NBC News's Andrea Mitchell honored at National Press Club's Fourth Estate Award dinner
October 7, 2013 | By Molly McCluskey | firstname.lastname@example.org]
Andrea Mitchell, chief foreign affairs correspondent for NBC News and host of MSNBC’s “Andrea Mitchell Reports,” received the National Press Club’s most prestigious honor, the Fourth Estate Award, at a gala dinner at the Club Oct. 4.
The veteran newswoman was the 41st recipient of the award, which is presented annually to a journalist in recognition for significant contributions to the journalism profession.
In Mitchell’s case, the award also was a recognition of the advancements of women in journalism and in the National Press Club over the past 30 years.
“This award is meaningful for so many reasons,” Mitchell said after an introduction by NPC President Angela Greiling Keane. But it is especially meaningful, she said, “to be honored by my peers in this place.”
“Until 1971, [Keane] would not be president and I would not be honored,” she said, referring to the year the National Press Club admitted women.
With NBC News since 1978, Mitchell’s reporting has spanned the globe. She has reported on the energy crisis and the Three Mile Island nuclear incident, secured exclusive interviews with Fidel Castro and reported on the role of weapons of mass destruction in the Iraq War. Mitchell has been forcibly removed from a press session in the Sudan and broken her foot jumping from a flatbed truck to chase after President Obama.
One of the only female journalists to cover five presidents, Congress and foreign policy, Mitchell scooped the competition -- and then-candidate George Bush himself -- during the 1988 Republican National Convention, breaking the news that Bush had selected Dan Quayle as his running mate.
“Do not get in Andrea’s way when she’s reporting,” said USA Today Washington Bureau Chief Susan Page in an affectionate toast. “She’s tiny but she’s tough.”
Page, who called Mitchell “a champion” and a model for women journalists, spoke of Mitchell’s commitment to mentoring young, female journalists in what has become known as the “Andrea Mitchell Academy.”
“How hard can it be to work for Brian Williams when you’ve been trained by Andrea Mitchell?” Page laughed.
Page’s fellow panelists, NBC News Washington Bureau Chief Ken Strickland and 2011 Fourth Estate Award winner Jim Lehrer, both spoke of Mitchell’s unrelenting energy, drive and commitment to journalism.
“Working with Andrea is like being a medium tennis player and playing Serena Williams,” Strickland said. “Everyone working with you knows it’s got to be good.” During his remarks Strickland repeatedly turned to Mitchell and said, “You’re simply the best.”
Lehrer spoke of Mitchell’s commitment to facts over speculation. “Andrea doesn’t tell you what she thinks or knows or believes, but what she knows and what people she trusts have told her,” he said.
In her own remarks, Mitchell spoke of changing technology -- from the rolls of audio tape edited in the field 45 years ago to the smartphone and rapid news cycle of today. “In the 45 years I‘ve been a journalist, our profession has found very different ways to write this first draft of history,” she said.
“The way we communicate the story has changed,” Mitchell said, “but the fundamentals are the same.”
Mitchell’s book, “Talking Back... to Presidents, Dictators, and Assorted Scoundrels,” is available at bookstores everywhere.
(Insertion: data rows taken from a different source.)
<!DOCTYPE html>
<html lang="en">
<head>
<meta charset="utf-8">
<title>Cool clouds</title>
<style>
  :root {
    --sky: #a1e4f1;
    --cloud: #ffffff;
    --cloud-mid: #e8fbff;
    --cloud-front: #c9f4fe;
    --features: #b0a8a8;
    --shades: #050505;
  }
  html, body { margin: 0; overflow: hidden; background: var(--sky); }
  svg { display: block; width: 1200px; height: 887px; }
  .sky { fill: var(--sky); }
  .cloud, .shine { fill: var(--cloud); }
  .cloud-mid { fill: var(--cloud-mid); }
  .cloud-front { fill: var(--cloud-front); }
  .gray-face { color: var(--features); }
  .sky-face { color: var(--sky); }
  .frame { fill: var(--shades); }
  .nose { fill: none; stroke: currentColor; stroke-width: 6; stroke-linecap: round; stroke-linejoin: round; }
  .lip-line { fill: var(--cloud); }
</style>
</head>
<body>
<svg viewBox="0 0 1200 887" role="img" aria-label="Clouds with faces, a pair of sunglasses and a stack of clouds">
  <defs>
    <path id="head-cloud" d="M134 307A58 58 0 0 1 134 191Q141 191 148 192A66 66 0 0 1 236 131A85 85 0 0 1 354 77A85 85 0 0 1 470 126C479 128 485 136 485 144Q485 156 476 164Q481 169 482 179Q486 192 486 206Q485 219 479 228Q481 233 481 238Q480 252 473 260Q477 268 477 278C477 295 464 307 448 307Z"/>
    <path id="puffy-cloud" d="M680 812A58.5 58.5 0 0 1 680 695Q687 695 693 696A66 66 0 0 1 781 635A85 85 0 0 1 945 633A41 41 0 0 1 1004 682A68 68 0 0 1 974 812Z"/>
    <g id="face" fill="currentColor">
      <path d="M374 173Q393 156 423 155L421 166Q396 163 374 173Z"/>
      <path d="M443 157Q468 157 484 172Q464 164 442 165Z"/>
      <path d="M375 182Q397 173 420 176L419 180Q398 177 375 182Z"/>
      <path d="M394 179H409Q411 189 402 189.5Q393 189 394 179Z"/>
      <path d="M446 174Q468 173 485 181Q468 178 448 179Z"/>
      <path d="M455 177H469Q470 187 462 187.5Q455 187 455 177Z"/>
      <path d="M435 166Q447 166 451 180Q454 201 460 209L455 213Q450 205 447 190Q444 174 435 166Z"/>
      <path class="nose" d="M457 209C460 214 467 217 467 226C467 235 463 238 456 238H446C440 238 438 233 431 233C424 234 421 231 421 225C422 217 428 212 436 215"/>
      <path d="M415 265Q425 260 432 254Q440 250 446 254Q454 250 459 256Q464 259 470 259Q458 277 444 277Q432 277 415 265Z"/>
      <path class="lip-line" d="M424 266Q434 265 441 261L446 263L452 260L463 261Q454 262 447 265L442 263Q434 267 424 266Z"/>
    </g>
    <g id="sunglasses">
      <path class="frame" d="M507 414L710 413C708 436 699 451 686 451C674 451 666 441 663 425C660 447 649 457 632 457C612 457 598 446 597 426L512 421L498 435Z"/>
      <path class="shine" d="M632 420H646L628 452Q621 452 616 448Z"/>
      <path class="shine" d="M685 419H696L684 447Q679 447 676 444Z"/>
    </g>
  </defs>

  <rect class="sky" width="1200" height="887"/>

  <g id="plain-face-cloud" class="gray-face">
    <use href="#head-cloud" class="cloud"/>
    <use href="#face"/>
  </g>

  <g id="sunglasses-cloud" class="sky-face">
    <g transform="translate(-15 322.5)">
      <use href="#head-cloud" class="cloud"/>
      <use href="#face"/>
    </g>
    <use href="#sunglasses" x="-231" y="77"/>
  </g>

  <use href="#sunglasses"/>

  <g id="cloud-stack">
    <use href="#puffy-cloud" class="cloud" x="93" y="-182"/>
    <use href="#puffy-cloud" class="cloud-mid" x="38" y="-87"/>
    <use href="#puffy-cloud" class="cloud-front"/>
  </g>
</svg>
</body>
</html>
As is Fourth Estate custom, she received a lifetime membership to the National Press Club.
The event was a fundraiser for the National Press Club’s Eric Friedheim National Journalism Library, which provides training for news professionals, research for journalists and other media professionals, and journalism scholarships.